After lunch, we flew within arms length of the Cirque of the Unclimbables, a group of several cirques with 9000' granite peaks that drain through an alpine garden. First visited in 1955, these jagged rugged peaks were thought to be unclimbable.  Now they are a challenge to expert climbers from around the world.

There were hotsprings, geothermal ponds and Rabitkettle Tufa Mound...the largest tufa mound in Canada, standing thirty meters tall.  Thousands of years old, the mound is formed by thermal springs that bubble up from the volcanic ground, leaching calcium carbonate that hardens into a crust of tufa.

Our next stop was Glacier Lake.

Peaceful. Tranquil.

Until three float planes arrived.

It was also a fuel-stop.  Unless they gassed up, we would not be returning to Fort Simpson! That cabin-shed on the shore had a good supply of fuel...brought in by the barrel before the tourist season.  All that was needed was a Canadian Tire bucket, a funnel and a strong arm to fill up the tank. 

Oh, and one more thing.  Something on the wing needed fixing!  The owner sent the young Aussie pilot up to do the job.  And then, we were good to go.

We 'shared the chairs' at Glacier Lake, skipped rocks on the water, built Inukshuks,  and by the time the planes were serviced, it was time to go.  On to Little Doctor Lake...

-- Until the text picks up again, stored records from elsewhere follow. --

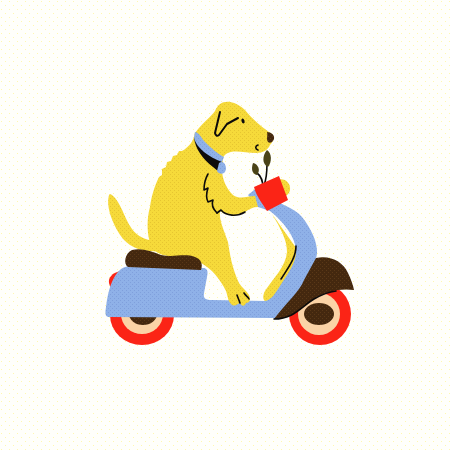
<!DOCTYPE html>
<html lang="en">
<head>
<meta charset="utf-8">
<title>Dog on a scooter</title>
<style>
:root {
  --paper: #fffffb;
  --speck: #fff8b0;
  --fur: #f6da3a;
  --fur-speck: #e6c530;
  --blue: #8fb1e8;
  --blue-speck: #7f9fdc;
  --red: #fb2416;
  --brown: #44280f;
  --brown-speck: #5a3818;
  --cream: #fbd3a6;
  --ink: #0d0b0a;
  --leaf: #4a4318;
}
html, body { margin: 0; width: 450px; height: 450px; overflow: hidden; background: var(--paper); }
svg { display: block; }
.paper { fill: url(#paper-grain); }
.fur { fill: url(#fur-grain); }
.blue { fill: url(#blue-grain); }
.brown { fill: url(#brown-grain); }
.red { fill: var(--red); }
.cream { fill: var(--cream); }
.ink { fill: var(--ink); }
.leaf { fill: var(--leaf); }
.line { fill: none; stroke: var(--ink); stroke-width: 1.6; stroke-linecap: round; stroke-linejoin: round; }
.ear { stroke: var(--ink); stroke-width: 2; stroke-linecap: round; stroke-linejoin: round; }
</style>
</head>
<body>
<svg width="450" height="450" viewBox="0 0 450 450" role="img" aria-label="A yellow dog riding a blue scooter">
  <defs>
    <pattern id="paper-grain" width="8" height="8" patternUnits="userSpaceOnUse">
      <rect width="8" height="8" fill="var(--paper)"/>
      <rect x="1" y="1" width="1" height="1" fill="var(--speck)"/>
      <rect x="5" y="5" width="1" height="1" fill="var(--speck)"/>
    </pattern>
    <pattern id="fur-grain" width="4" height="4" patternUnits="userSpaceOnUse">
      <rect width="4" height="4" fill="var(--fur)"/>
      <rect width="1" height="1" fill="var(--fur-speck)"/>
      <rect x="2" y="2" width="1" height="1" fill="var(--fur-speck)"/>
    </pattern>
    <pattern id="blue-grain" width="4" height="4" patternUnits="userSpaceOnUse">
      <rect width="4" height="4" fill="var(--blue)"/>
      <rect width="1" height="1" fill="var(--blue-speck)"/>
      <rect x="2" y="2" width="1" height="1" fill="var(--blue-speck)"/>
    </pattern>
    <pattern id="brown-grain" width="4" height="4" patternUnits="userSpaceOnUse">
      <rect width="4" height="4" fill="var(--brown)"/>
      <rect width="1" height="1" fill="var(--brown-speck)"/>
      <rect x="2" y="2" width="1" height="1" fill="var(--brown-speck)"/>
    </pattern>
  </defs>

  <rect class="paper" width="450" height="450"/>

  <g id="rear-wheel">
    <ellipse class="red" cx="142" cy="315" rx="32" ry="30"/>
    <ellipse class="cream" cx="142" cy="314" rx="21" ry="20"/>
    <ellipse class="brown" cx="143" cy="314" rx="14" ry="11"/>
  </g>

  <g id="front-wheel">
    <ellipse class="red" cx="320" cy="314" rx="31" ry="31"/>
    <ellipse class="cream" cx="319" cy="314" rx="21" ry="21"/>
    <ellipse class="brown" cx="319" cy="314" rx="15" ry="11"/>
  </g>

  <path id="tail-light" class="red" d="M120 271C112 273 108 278 109 283C110 287 112 289 116 289Z"/>

  <g id="far-limbs">
    <path class="fur" d="M275 181C283 176 291 182 290 190C289 196 283 198 278 196Z"/>
    <path class="fur" d="M272 214C281 229 287 240 287 252C286 266 273 279 267 288C263 293 262 299 265 301L285 300L299 252Z"/>
  </g>

  <g id="scooter-body">
    <path class="blue" d="M248 195L260 185L264 194C276 203 294 207 302 217C311 228 318 243 317 254C313 275 303 292 291 308C285 317 279 320 274 318L109 317C105 317 105 313 106 307C108 291 112 276 121 269C126 265 134 266 144 266L204 268C208 269 208 272 207 277L204 293C203 299 206 300 212 300L265 301C271 300 274 295 278 289C286 276 297 263 296 250C295 234 279 218 270 211L258 207Z"/>
    <path class="line" d="M296 246C296 258 288 268 281 279"/>
    <path class="brown" d="M316 258C331 255 343 262 348 273C351 279 353 285 354 290C341 288 326 291 314 299C302 306 294 319 274 319C286 303 300 291 304 280Z"/>
    <path class="line" d="M274 319C294 319 302 306 314 299C321 295 328 292 336 291"/>
  </g>

  <g id="dog">
    <path id="tail" class="fur" d="M109 195C106 205 111 219 117 230C124 243 134 250 149 251L166 252L160 240C149 242 139 238 132 229C124 218 121 202 112 195C111 194 109 194 109 195Z"/>
    <path id="torso" class="fur" d="M195 132C194 141 189 147 182 151L179 151L177 155L173 156L171 161L167 162L166 167L162 169L162 175L159 177C154 187 151 198 150 207C147 218 147 229 149 239C151 247 155 253 163 255L201 263C212 269 220 279 226 291C228 297 228 301 231 304C235 308 238 303 240 303C242 307 245 306 246 303C250 303 251 299 249 295C246 290 242 288 239 283C232 268 230 255 228 242C224 230 219 221 220 211C227 216 237 217 245 212C249 209 253 207 258 207L255 196C247 196 240 200 233 195C227 189 223 181 222 172Z"/>
    <path id="head" class="fur" d="M195 133C202 123 211 117 215 111C218 104 223 101 230 102C236 103 241 106 245 110C252 119 262 127 269 132C275 135 274 141 270 145C268 150 263 153 256 153C244 153 234 149 226 154C222 157 222 161 224 167Z"/>
    <path id="ear" class="fur ear" d="M220 112L215 133Q216 137 219 135L227 124L238 118"/>
    <ellipse id="eye" class="ink" cx="243" cy="121" rx="1.5" ry="2.5" transform="rotate(-20 243 121)"/>
    <path id="nose" class="brown" d="M267 132C271 132 275 135 274 139C273 142 270 144 268 142C266 139 268 136 267 132Z"/>
    <path id="mouth" class="line" d="M258 145C255 146 255 149 258 150"/>
    <path id="arm-fur" class="line" d="M208 174C204 181 204 186 204 190L208 188C206 194 206 198 208 202L213 200C211 205 213 209 217 213"/>
    <path id="arm-underside" class="line" d="M217 213L221 210C226 216 237 217 245 212"/>
    <path id="toes" class="line" d="M237 295C238 298 239 300 240 303M244 293C246 296 248 297 249 299"/>
  </g>

  <g id="collar">
    <path class="ink" d="M194 137C195 149 203 159 213 167L219 172L222 161C209 154 199 148 196 138Z"/>
    <path class="blue" d="M195 132C200 133 201 138 205 142C211 148 218 154 224 157L222 162C209 157 197 149 194 138Z"/>
    <path class="blue" d="M219 163C223 160 226 164 226 169C225 175 219 175 217 171Z"/>
  </g>

  <path id="seat" class="brown" d="M132 250C142 248 151 251 161 255C173 258 184 253 195 257C201 259 203 264 201 270L128 267C123 264 125 253 132 250Z"/>

  <g id="flower-basket">
    <path class="line" d="M263 188C263 180 261 176 257 173M264 185C267 178 267 171 267 163"/>
    <path class="leaf" d="M253 163C258 164 261 170 257 175C252 174 251 169 253 163Z"/>
    <path class="leaf" d="M267 150C272 153 272 162 268 167C262 164 262 156 267 150Z"/>
    <path class="red" d="M254 187L279 176L288 200L267 211C263 204 257 198 254 187Z"/>
  </g>
</svg>
</body>
</html>
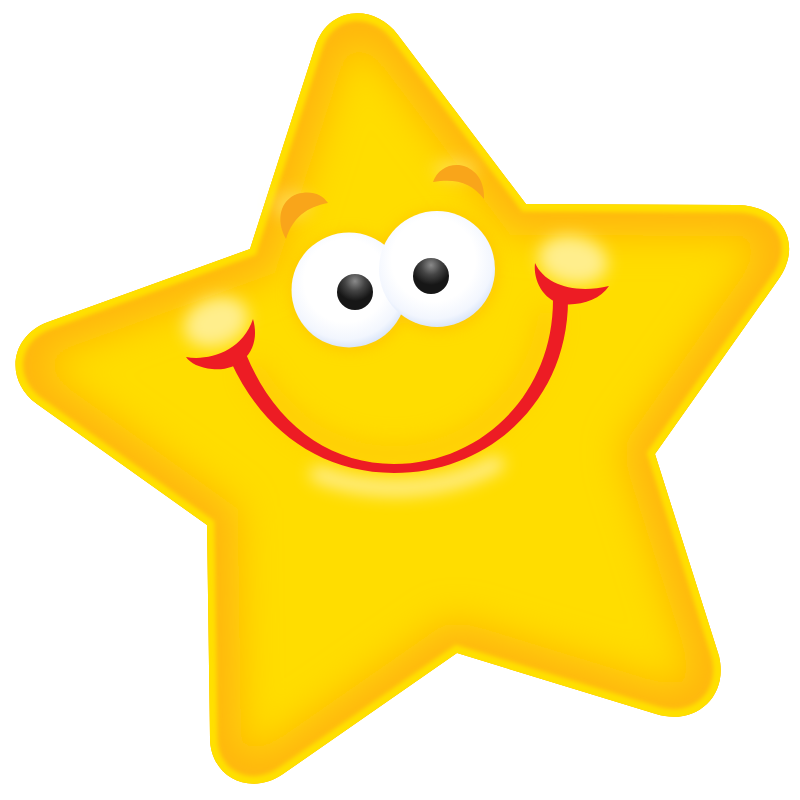
<!DOCTYPE html>
<html lang="en">
<head>
<meta charset="utf-8">
<title>Smiling star</title>
<style>
:root {
  --paper: #ffffff;
  --star: #ffdd00;
  --rim: #ffe000;
  --shade: #ffb60c;
  --glow: #ffee8c;
  --brow: #f9a51a;
  --smile: #ed1c24;
  --pupil: #161616;
}
html, body { margin: 0; background: var(--paper); }
body { width: 800px; height: 800px; overflow: hidden; }
svg { display: block; }
.body { fill: var(--star); }
.shade { fill: none; stroke: var(--shade); stroke-width: 62; filter: url(#soft-wide); }
.rim { fill: none; stroke: var(--rim); stroke-width: 15; filter: url(#soft-edge); }
.warm { fill: none; stroke: var(--shade); stroke-linecap: round; filter: url(#soft-mid); }
.glow { fill: var(--glow); filter: url(#soft-small); }
.glow-line { fill: none; stroke: var(--glow); stroke-width: 16; stroke-linecap: round; filter: url(#soft-small); }
.brow { fill: var(--brow); }
.smile { fill: var(--smile); }
.eye-shadow { fill: var(--shade); filter: url(#soft-small); }
</style>
</head>
<body>
<svg width="800" height="800" viewBox="0 0 800 800" role="img" aria-label="Smiling yellow star">
  <defs>
    <path id="star" d="M250 249 L315 47 C328 6 374 3 398 35 L526 204 L738 205 C782 206 804 244 778 280 L655 454 L719 656 C729 698 694 726 656 714 L457 653 L283 774 C250 797 210 777 210 738 L207 525 L37 404 C4 380 10 336 48 322 Z"/>
    <clipPath id="star-clip"><use href="#star"/></clipPath>
    <filter id="soft-wide" filterUnits="userSpaceOnUse" x="-80" y="-80" width="960" height="960"><feGaussianBlur stdDeviation="19"/></filter>
    <filter id="soft-mid" filterUnits="userSpaceOnUse" x="0" y="0" width="800" height="800"><feGaussianBlur stdDeviation="12"/></filter>
    <filter id="soft-small" filterUnits="userSpaceOnUse" x="0" y="0" width="800" height="800"><feGaussianBlur stdDeviation="8"/></filter>
    <filter id="soft-edge" filterUnits="userSpaceOnUse" x="-20" y="-20" width="840" height="840"><feGaussianBlur stdDeviation="2"/></filter>
    <radialGradient id="eyeball" cx="0.47" cy="0.42" r="0.6">
      <stop offset="0.6" stop-color="#ffffff"/>
      <stop offset="0.85" stop-color="#f2f6fe"/>
      <stop offset="1" stop-color="#d5e2f8"/>
    </radialGradient>
    <radialGradient id="pupil-shine" cx="0.5" cy="0.2" r="0.55">
      <stop offset="0" stop-color="#8a8a8a"/>
      <stop offset="0.5" stop-color="#444444"/>
      <stop offset="1" stop-color="#161616"/>
    </radialGradient>
  </defs>

  <g id="star-body" clip-path="url(#star-clip)">
    <use class="body" href="#star"/>
    <use class="shade" href="#star"/>
    <use class="rim" href="#star"/>
  </g>

  <g id="face-shading">
    <path class="warm" stroke-width="20" opacity="0.5" d="M256 372 C290 430 340 454 394 454 C475 454 536 395 546 318"/>
    <path class="glow-line" d="M318 474 C370 494 440 494 496 464"/>
    <ellipse class="glow" cx="216" cy="322" rx="33" ry="24" transform="rotate(-20 216 322)"/>
    <ellipse class="glow" cx="573" cy="260" rx="35" ry="24" transform="rotate(10 573 260)"/>
    <ellipse class="glow" cx="455" cy="170" rx="22" ry="10" opacity="0.5"/>
    <ellipse class="glow" cx="292" cy="205" rx="20" ry="14" opacity="0.45"/>
    <g class="eye-shadow" opacity="0.6">
      <circle cx="350" cy="292" r="58"/>
      <circle cx="438" cy="271" r="59"/>
    </g>
  </g>

  <g id="brows" class="brow">
    <path d="M286 239 C275 219 281 200 297 194 C311 190 322 194 328 203 C307 207 293 217 286 239 Z"/>
    <path d="M433 182 C437 170 448 164 459 165 C475 167 485 181 484 199 C472 183 456 178 433 182 Z"/>
  </g>

  <g id="eyes">
    <circle cx="349" cy="290" r="57.5" fill="url(#eyeball)"/>
    <circle cx="437" cy="269" r="58" fill="url(#eyeball)"/>
    <circle cx="355" cy="292" r="18" fill="url(#pupil-shine)"/>
    <circle cx="431" cy="276" r="18" fill="url(#pupil-shine)"/>
  </g>

  <g id="smile" class="smile">
    <path d="M231 362 C262 430 320 473 394 473 C490 473 568 400 568 300 L553 300 C553 395 480 464 394 464 C330 464 275 425 246 354 Z"/>
    <path d="M186 357 C208 361 242 352 253 319 C262 350 240 372 212 369 C200 368 190 363 186 357 Z"/>
    <path d="M535 263 C545 285 575 294 609 286 C600 300 580 306 562 304 C543 300 533 280 535 263 Z"/>
  </g>
</svg>
</body>
</html>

...and Nahanni Lodge.  The lodge is nestled among the trees on the shore of  lake...a remote, private wilderness retreat.  It is owned and operated by Ted Grant, our pilot and the owner of Simpson Air.
A couple from Victoria, BC were staying there for several days, and came out to greet us as we landed. They were having the time of their life...and thought it would be a fabulous place for a family reunion.

As the day came to an end, we climbed back into our plane for the last leg...a flight of 100 kms. back to Fort Simpson.  Below us was the  Ram Plateau...grassy plains, deep canyons, as well as hoodoo and karst formations. We saw a group of Dall's sheep above the cliffs.

It was evening by the time we landed in Fort Simpson.  Our 6-8 hour day trip was extended to 10 hours.  And a most delightful 10 hours it was!

With only about 1000 visitors per year, we feel especially privileged to have had the opportunity to visit Nahanni National Park as Canada celebrates its 150th anniversary.